I’ve yet to write the zingy blurb for the distributors to use as a sales tool, but this novel, set in South Norfolk, VA during the summer of 1948 is about a married couple who part ways after their love sours. Rose takes off to start a new life in Hollywood; her husband, Cooley, goes to visit his girlfriend, LaBelle. Erle Stanley Gardner, Bob Hope, Louis Prima and a young Keely Smith make cameo appearances, as do an Indian preacher and thieves posing as rich Southern Baptists. But more on that at another time.
For now, I offer the following:
From Janet Peery, National Book award nominee:
“This eminently readable story is a romp in the tradition of Crazy in Alabama and a love story as rewarding as Cold Sassy Tree.
“Cooley & Rose is imbued with place and period but never at the expense of story. As these original and unforgettable characters explore the vagaries of love and the boundaries of connection, they leave their marks on the reader’s imagination, providing the best that can be asked of a good book; a feeling that we’ve encountered people we thought we knew but now more fully understand, the sense that – like family, whether near or far – they’ll stay with us, ours for life.
“Terry is a gifted storyteller with an eye for detail, an ear for the rhythms of what’s said as well as what’s unsaid, and a heart for character depth. I hope you’ll give her a read.”
From Bob Shacochis, National Book Award winner:
“I loved reading Terry Perrel’s first novel, Cooley & Rose. And feel that it’s a wonderful . . .work of comic Southern literature. And it goes without saying that Terry is a terrific writer.”
A third author, who read Cooley & Rose in a shorter form, said it has “echoes of Anne Tyler, Flannery O’Connor and Eudora Welty.” I told this to my agent before he died last year, and he thought the comparison was a bit over the top. Ha! What an understatement.

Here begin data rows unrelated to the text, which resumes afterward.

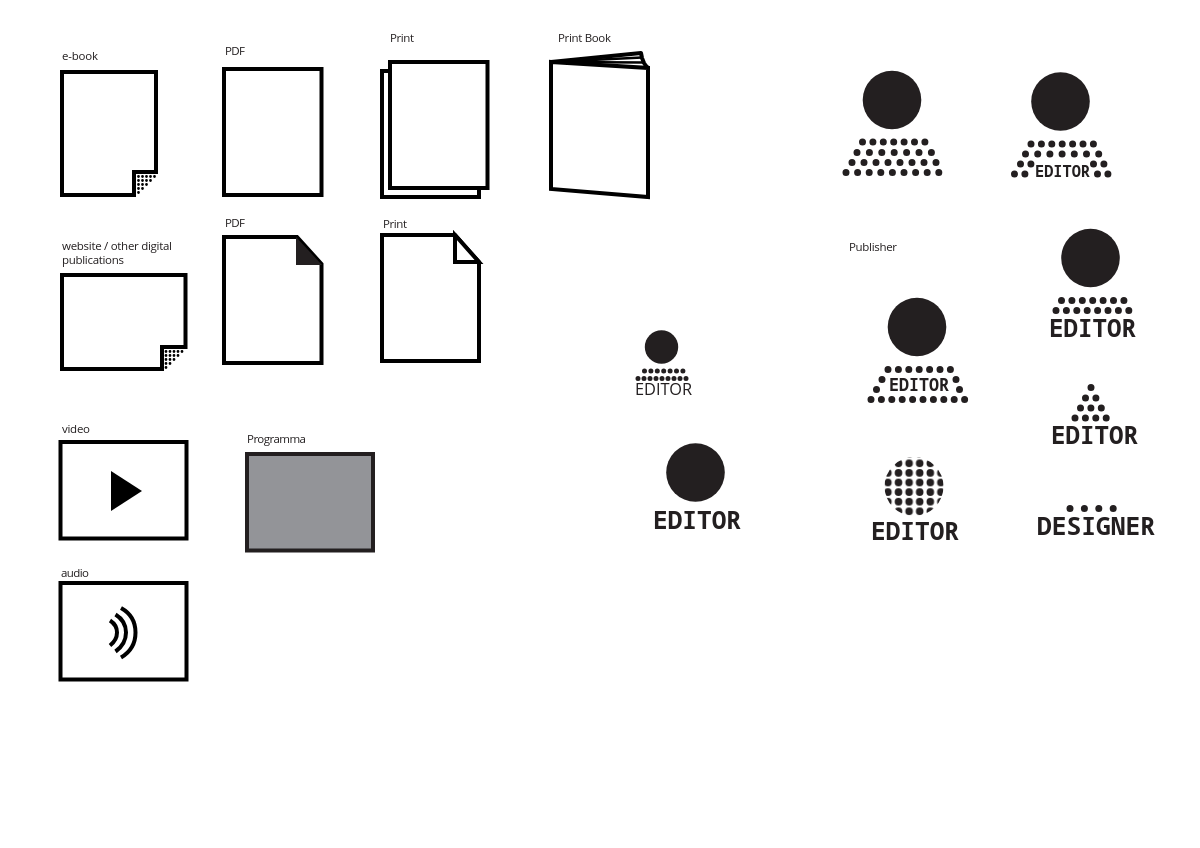
<!DOCTYPE html>
<html lang="en">
<head>
<meta charset="utf-8">
<title>Publishing icon sheet</title>
<style>
:root { --paper: #fff; --line: #000; --ink: #231f20; --screen: #939498; }
html, body { margin: 0; background: var(--paper); overflow: hidden; }
svg { display: block; width: 1200px; height: 848px; }
.frame { fill: var(--paper); stroke: var(--line); stroke-width: 4; }
.label { font: 11.5px "Open Sans", "Noto Sans", sans-serif; fill: var(--ink); }
.role { font: bold 25px "Noto Sans Mono", "DejaVu Sans Mono", monospace; fill: var(--ink); }
.role-small { font-size: 17px; }
.role-light { font: 16px "Open Sans", "Noto Sans", sans-serif; fill: var(--ink); }
.ink { fill: var(--ink); }
.dots { fill: none; stroke: var(--ink); stroke-width: 7; stroke-linecap: round; }
.waves { fill: none; stroke: var(--line); stroke-width: 4; }
</style>
</head>
<body>
<svg viewBox="0 0 1200 848" role="img" aria-label="Icons for publication formats and publishing roles">
  <defs>
    <circle id="head" class="ink" r="29.3"/>
    <g id="curl-dots" fill="none" stroke="#000" stroke-width="2.8" stroke-linecap="round" stroke-dasharray="0 4">
      <path d="M0 0H18.5M0 4H14.5M0 8H10.5M0 12H6.5M0 16H2.5"/>
    </g>
    <pattern id="halftone" x="882.6" y="458.5" width="10.6" height="9.6" patternUnits="userSpaceOnUse">
      <circle class="ink" cx="5.3" cy="4.8" r="3.8"/>
    </pattern>
  </defs>

  <g id="e-book">
    <text class="label" x="62" y="60" textLength="36">e-book</text>
    <path class="frame" d="M62 72H156V172H134V195H62Z"/>
    <use href="#curl-dots" x="138.5" y="176.5"/>
  </g>

  <g id="pdf">
    <text class="label" x="225" y="55" textLength="20">PDF</text>
    <rect class="frame" x="224" y="69" width="97.500" height="126"/>
  </g>

  <g id="print-stack">
    <text class="label" x="390" y="42" textLength="24">Print</text>
    <rect class="frame" x="382" y="71" width="97" height="126"/>
    <rect class="frame" x="390" y="62" width="97.500" height="126"/>
  </g>

  <g id="print-book">
    <text class="label" x="558" y="42" textLength="53">Print Book</text>
    <path class="frame" stroke-linejoin="round" d="M551 62L641 53L642 58L644 63L646 66L648 68"/>
    <path fill="none" stroke="#000" stroke-width="2.6" d="M551 62L642 57.500M551 62L645 62.500"/>
    <path class="frame" d="M551 62L648 68V197L551 189Z"/>
  </g>

  <g id="website">
    <text class="label" x="62" y="250" textLength="110">website / other digital</text>
    <text class="label" x="62" y="264" textLength="62">publications</text>
    <path class="frame" d="M62 275H185.500V347H162V369H62Z"/>
    <use href="#curl-dots" x="166" y="351.500"/>
  </g>

  <g id="pdf-folded">
    <text class="label" x="225" y="227" textLength="20">PDF</text>
    <path class="frame" d="M224 237H297L321.500 264V363H224Z"/>
    <path class="ink" d="M296 237L322 265H296Z"/>
  </g>

  <g id="print-folded">
    <text class="label" x="383" y="228" textLength="24">Print</text>
    <path class="frame" d="M382 235H455L479 262V361H382Z"/>
    <path class="frame" d="M455 235V262H479Z"/>
  </g>

  <g id="video">
    <text class="label" x="62" y="433" textLength="28">video</text>
    <rect class="frame" x="60.500" y="442" width="126" height="96.500"/>
    <polygon points="111,471 142,491 111,511"/>
  </g>

  <g id="programma">
    <text class="label" x="247" y="443" textLength="59">Programma</text>
    <rect x="247" y="454" width="126" height="96.500" fill="var(--screen)" stroke="var(--ink)" stroke-width="4"/>
  </g>

  <g id="audio">
    <text class="label" x="61" y="577" textLength="28">audio</text>
    <rect class="frame" x="60.500" y="583" width="126" height="96.500"/>
    <path class="waves" d="M110 620.500Q117 625 117 632.500T110 645.500M115.500 614.500Q126 621 126 632.500T115.500 651.500M121 608Q135.500 616 135.500 632.500T121 657.500"/>
  </g>

  <g id="person-dotted">
    <use href="#head" x="892" y="100"/>
    <g class="dots">
      <path stroke-dasharray="0 10.4" d="M862.500 142H926"/>
      <path stroke-dasharray="0 12.4" d="M857 152.500H932.500"/>
      <path stroke-dasharray="0 12" d="M852 162.500H937"/>
      <path stroke-dasharray="0 11.6" d="M846 172.500H940"/>
    </g>
  </g>

  <g id="editor-inset-base">
    <use href="#head" x="1060.500" y="101.500"/>
    <g class="dots">
      <path stroke-dasharray="0 10.4" d="M1031 144H1094.500"/>
      <path stroke-dasharray="0 12.2" d="M1025.500 154H1100"/>
      <path stroke-dasharray="0 10.4" d="M1020.500 164H1032M1093.500 164H1105"/>
      <path stroke-dasharray="0 10.4" d="M1014.500 174H1026M1097.500 174H1109"/>
    </g>
    <text class="role" style="font-size:16px" x="1035" y="177" textLength="55" lengthAdjust="spacingAndGlyphs">EDITOR</text>
  </g>

  <text class="label" x="849" y="251" textLength="48">Publisher</text>

  <g id="editor-two-rows">
    <use href="#head" x="1090.500" y="258"/>
    <g class="dots">
      <path stroke-dasharray="0 10.4" d="M1061.500 300.500H1125"/>
      <path stroke-dasharray="0 10.4" d="M1056 310.500H1130"/>
    </g>
    <text class="role" x="1049" y="337" textLength="87" lengthAdjust="spacingAndGlyphs">EDITOR</text>
  </g>

  <g id="editor-framed">
    <use href="#head" x="917" y="327"/>
    <g class="dots">
      <path stroke-dasharray="0 10.4" d="M888 369.500H951.500"/>
      <path stroke-dasharray="0 74" d="M882 379.500H957"/>
      <path stroke-dasharray="0 83" d="M876.500 389.500H960.500"/>
      <path stroke-dasharray="0 10.4" d="M871 399.500H965.500"/>
    </g>
    <text class="role role-small" x="889" y="391" textLength="60" lengthAdjust="spacingAndGlyphs">EDITOR</text>
  </g>

  <g id="editor-light">
    <circle class="ink" cx="661.500" cy="347" r="16.700"/>
    <g class="dots" style="stroke-width:5">
      <path stroke-dasharray="0 6.4" d="M644.500 371H684"/>
      <path stroke-dasharray="0 6" d="M638 378.500H687"/>
    </g>
    <text class="role-light" x="635" y="395" textLength="57" lengthAdjust="spacingAndGlyphs">EDITOR</text>
  </g>

  <g id="editor-triangle">
    <g class="dots">
      <path stroke-dasharray="0 10.4" d="M1091 387.500H1092M1085.500 398H1097M1080.500 408H1102.500M1075 418H1107.500"/>
    </g>
    <text class="role" x="1051" y="444" textLength="87" lengthAdjust="spacingAndGlyphs">EDITOR</text>
  </g>

  <g id="editor-solid">
    <use href="#head" x="695.500" y="472.500"/>
    <text class="role" x="653" y="529" textLength="88" lengthAdjust="spacingAndGlyphs">EDITOR</text>
  </g>

  <g id="editor-halftone">
    <circle cx="914" cy="486.500" r="29.500" fill="url(#halftone)"/>
    <text class="role" x="871" y="540" textLength="88" lengthAdjust="spacingAndGlyphs">EDITOR</text>
  </g>

  <g id="designer">
    <path class="dots" stroke-dasharray="0 14.400" d="M1070 508.500H1114"/>
    <text class="role" x="1037" y="535" textLength="118" lengthAdjust="spacingAndGlyphs">DESIGNER</text>
  </g>
</svg>
</body>
</html>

By the way, the photo at the top of the page? That’s my writing shed that my husband, one of my brothers, a few of our friends and I built. That’s where I work and nap and, sometimes, hide out.
UPDATE: Cooley & Rose is available as a paperback from Amazon and as an e-book everywhere!